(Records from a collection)

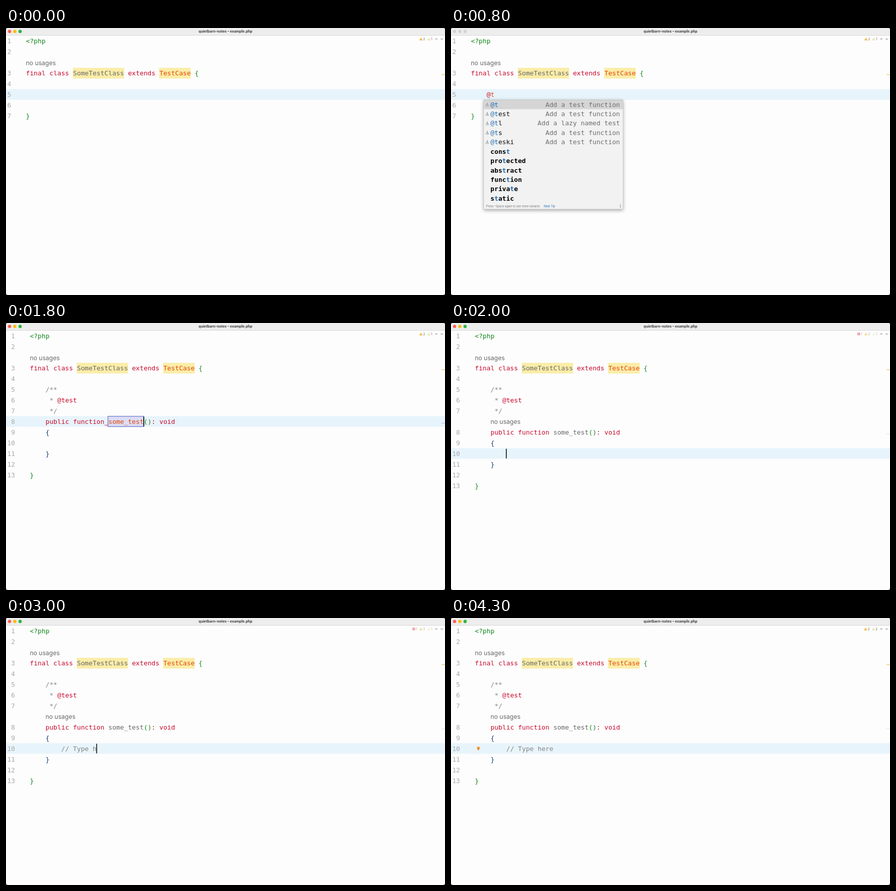
These frames come from a looping animation (860x524 px, 4.5 s). An HTML page with a canvas:

```html
<!DOCTYPE html>
<html lang="en">
<head>
<meta charset="utf-8">
<title>Editor</title>
<style>
html, body { margin: 0; width: 100%; height: 100%; overflow: hidden; background: #fdfdfd; }
canvas { display: block; width: 860px; height: 524px; }
</style>
</head>
<body>
<canvas id="stage"></canvas>
<script>
const W = 860, H = 524, LOOP = 4500;
const ROW = 20.95, TOP = 15.3, CHAR = 7.69;
const MONO = '"DejaVu Sans Mono", monospace', SANS = 'Inter, sans-serif';
const CODE = '12.78px ' + MONO, CODE_BOLD = 'bold ' + CODE, HINT = '12px ' + SANS;
const RED = '#c70a2c', ORANGE = '#e24808', GREEN = '#11871b', NAVY = '#113a78',
  GRAY = '#686868', COMMENT = '#858585', BLUE = '#1d6cb4', NUMBER = '#a9a9ac';

const canvas = document.getElementById('stage');
const ratio = window.devicePixelRatio || 1;
canvas.width = W * ratio;
canvas.height = H * ratio;
const ctx = canvas.getContext('2d');
ctx.scale(ratio, ratio);

const rowTop = row => TOP + row * ROW;

function rect(x, y, w, h, color) {
  ctx.fillStyle = color;
  ctx.fillRect(x, y, w, h);
}

function disc(x, y, r, color) {
  ctx.fillStyle = color;
  ctx.beginPath();
  ctx.arc(x, y, r, 0, 7);
  ctx.fill();
}

function line(points, color, width = 1) {
  ctx.strokeStyle = color;
  ctx.lineWidth = width;
  ctx.beginPath();
  points.forEach(([x, y]) => ctx.lineTo(x, y));
  ctx.stroke();
}

function text(str, x, y, color, font, align = 'left') {
  ctx.font = font;
  ctx.fillStyle = color;
  ctx.textAlign = align;
  ctx.fillText(str, x, y);
}

// Tokens alternate text and colour.
function code(row, x, ...tokens) {
  for (let i = 0; i < tokens.length; i += 2) {
    text(tokens[i], x, rowTop(row) + 15.1, tokens[i + 1], CODE);
    x += tokens[i].length * CHAR;
  }
}

function caret(x, row) {
  rect(x - 0.6, rowTop(row) + 1, 1.5, ROW - 2, '#000');
}

function titleBar(focused) {
  rect(0, 0, W, 14, '#ededed');
  rect(0, 14, W, 0.8, '#d3d3d3');
  ['#fe5f57', '#fdb912', '#29b43c'].forEach((color, i) =>
    disc(7 + i * 10.3, 6.7, 3.2, focused ? color : '#d3d3d3'));
  text('quietbarn-notes – example.php', W / 2, 9.1, '#3c3c3c', 'bold 6.9px ' + SANS, 'center');
}

function warning(x, count, color) {
  ctx.fillStyle = color;
  ctx.beginPath();
  ctx.moveTo(x, 24.3);
  ctx.lineTo(x + 3.3, 18.5);
  ctx.lineTo(x + 6.6, 24.3);
  ctx.fill();
  rect(x + 3, 20.5, 0.7, 2, '#fff');
  text(count, x + 7.6, 23.8, '#666', '6px ' + SANS);
}

function inspections(state) {
  ctx.globalAlpha = state === 'error' ? 0.5 : 1;
  if (state === 'error') {
    disc(798.8, 21.4, 3, '#dc5261');
    rect(798.4, 19.7, 0.8, 2.4, '#fff');
    text('1', 803, 23.8, '#666', '6px ' + SANS);
  }
  const shift = state === 'done' ? -0.8 : 0;
  warning(809.6 + shift, '2', '#edb83b');
  warning(825 + shift, state === 'done' ? '2' : '1', '#e9e3b4');
  ctx.globalAlpha = 1;
  line([[841, 22.6], [843, 20.4], [845, 22.6]], '#555', 0.9);
  line([[851.8, 20.6], [853.8, 22.8], [855.8, 20.6]], '#555', 0.9);
}

function classHeader(x) {
  rect(x + 12 * CHAR - 0.4, rowTop(3), 13 * CHAR + 0.6, ROW, '#fbeda8');
  rect(x + 34 * CHAR - 0.4, rowTop(3), 8 * CHAR + 0.4, ROW, '#fbeda8');
  code(0, x, '<?php', GREEN);
  text('no usages', x, rowTop(2) + 57 - 0.1 - 41.9 + 0.1 + 0.2, GRAY, HINT);
  code(3, x, 'final class ', RED, 'SomeTestClass', GRAY, ' extends ', RED,
    'TestCase', ORANGE, ' {', GREEN);
  rect(853, 91, 7, 1.1, '#e6c64f');
}

function lineNumbers(count, right, hintRows) {
  let row = 0;
  for (let n = 1; n <= count; n++, row++) {
    while (hintRows.includes(row)) row++;
    text(n, right, rowTop(row) + 15.1, NUMBER, CODE, 'right');
  }
}

function currentRow(row) {
  rect(0, rowTop(row) - 0.2, W, ROW, '#e8f4fb');
}

function stampIcon(y) {
  line([[71, y - 3.4], [71, y + 0.3]], '#999', 1.6);
  line([[68, y + 0.6], [74, y + 0.6]], '#999', 1);
  line([[67.8, y + 2.8], [74.2, y + 2.8]], '#999', 1);
}

const TEMPLATES = [['@t', 'Add a test function'], ['@test', 'Add a test function'],
  ['@tl', 'Add a lazy named test'], ['@ts', 'Add a test function'], ['@teski', 'Add a test function']];
const KEYWORDS = ['const', 'protected', 'abstract', 'function', 'private', 'static'];

function popup() {
  ctx.save();
  ctx.shadowColor = 'rgba(0,0,0,0.35)';
  ctx.shadowBlur = 7 * ratio;
  ctx.shadowOffsetY = 2 * ratio;
  rect(64, 141, 273, 214.5, '#f2f2f2');
  ctx.restore();
  rect(64, 141, 273, 18.3, '#d5d5d5');
  ctx.strokeStyle = '#c2c2c2';
  ctx.lineWidth = 0.7;
  ctx.strokeRect(64, 141, 273, 214.5);

  const baseline = i => 154.6 + i * 18.43;
  TEMPLATES.forEach(([name, note], i) => {
    const y = baseline(i);
    stampIcon(y - 4.3);
    text(name.slice(0, 2), 77.3, y, BLUE, CODE);
    text(name.slice(2), 77.3 + 2 * CHAR, y, '#111', CODE);
    text(note, 331, y, '#6e6e6e', CODE, 'right');
  });
  KEYWORDS.forEach((word, i) => {
    const y = baseline(i + TEMPLATES.length);
    const hit = word === 'const' ? 4 : word.indexOf('t');
    [...word].forEach((letter, k) =>
      text(letter, 77.3 + k * CHAR, y, k === hit ? BLUE : '#000', CODE_BOLD));
  });
  text('Press ^Space again to see more variants', 69, 351.6, '#777', '5.5px ' + SANS);
  text('Next Tip', 182, 351.6, BLUE, '5.5px ' + SANS);
  [347, 349.5, 352].forEach(y => disc(331.8, y, 0.7, '#555'));
}

function shortcutScene(t) {
  const x = 39;
  currentRow(5);
  classHeader(x);
  lineNumbers(7, 10.2, [2]);
  code(7, x, '}', GREEN);
  const typed = t < 500 ? 0 : t < 600 ? 1 : 2;
  const start = x + 4 * CHAR;
  if (typed > 0) code(5, start, '@', RED);
  if (typed > 1) code(5, start + CHAR, 't', ORANGE);
  if (t >= 300 && t < 700) caret(start + typed * CHAR, 5);
  inspections('start');
  if (t >= 700) popup();
}

function methodScene(t) {
  const x = 46.7, indent = x + 4 * CHAR;
  const naming = t < 1900;
  const hint = t >= 2000 ? 1 : 0;
  const head = 8 + hint, body = head + 2;
  const letters = t < 1100 ? 0 : Math.min(9, Math.floor(t / 100) - 9);
  const name = 'some_test'.slice(0, letters);
  const nameX = indent + 16 * CHAR;

  currentRow(naming ? head : body);
  classHeader(x);
  lineNumbers(13, 17.8, hint ? [2, 8] : [2]);
  code(5, indent, '/**', COMMENT);
  code(6, indent, ' * ', COMMENT, '@test', RED);
  code(7, indent, ' */', COMMENT);
  if (hint) text('no usages', indent, rowTop(8) + 15.3, GRAY, HINT);

  if (naming) {
    const width = letters * CHAR + 1;
    rect(nameX - 0.5, rowTop(head) + 0.2, width, ROW - 0.8, '#dcddf6');
    ctx.strokeStyle = '#4a5fc4';
    ctx.lineWidth = 1;
    ctx.strokeRect(nameX - 0.8, rowTop(head) + 0.2, width, ROW - 0.8);
    const wave = [0, 1, 2, 3, 4].map(i => [nameX - 7.5 + i * 1.8, rowTop(head) + (i % 2 ? 18.6 : 16.6)]);
    line(wave, '#d9192b', 0.9);
  }
  code(head, indent, 'public function ', RED, name, naming ? ORANGE : GRAY,
    '()', GREEN, ': void', RED);
  if (naming) caret(nameX + letters * CHAR, head);
  code(head + 1, indent, '{', NAVY);
  code(head + 3, indent, '}', NAVY);
  code(head + 5, x, '}', GREEN);
  rect(853, 196 + hint * 21, 7, 1, naming ? '#a9c4e8' : '#e2e2e2');
  inspections(t >= 3600 ? 'done' : hint ? 'error' : 'start');
  if (!naming) comment(t, body, indent + 4 * CHAR);
}

function comment(t, row, x) {
  const count = t >= 3200 ? 12 : Math.max(0, Math.floor(t / 100) - 21);
  code(row, x, '// Type here'.slice(0, count), COMMENT);
  if (t < 3600 || (t >= 3900 && t < 4200)) caret(x + count * CHAR, row);
  if (t >= 3800) {
    disc(53.6, 255.2, 2.8, '#f0932b');
    rect(52.4, 257.6, 2.4, 2, '#b98343');
  }
}

function draw(now) {
  const t = now % LOOP;
  rect(0, 0, W, H, '#23303c');
  ctx.save();
  ctx.beginPath();
  ctx.roundRect(0, 0, W, H, 4);
  ctx.clip();
  rect(0, 0, W, H, '#fdfdfd');
  if (t < 1000) shortcutScene(t); else methodScene(t);
  titleBar(t < 700 || t >= 1000);
  ctx.restore();
}

const begin = performance.now();
function tick() {
  draw(performance.now() - begin);
  requestAnimationFrame(tick);
}
tick();
</script>
</body>
</html>
```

◆ **WHAT YOU SHOULD DO**:
Taking every line of the records in turn, count the ones holding "indent", and state nothing but the number.

◆ **EXPECTED ANSWER**:
10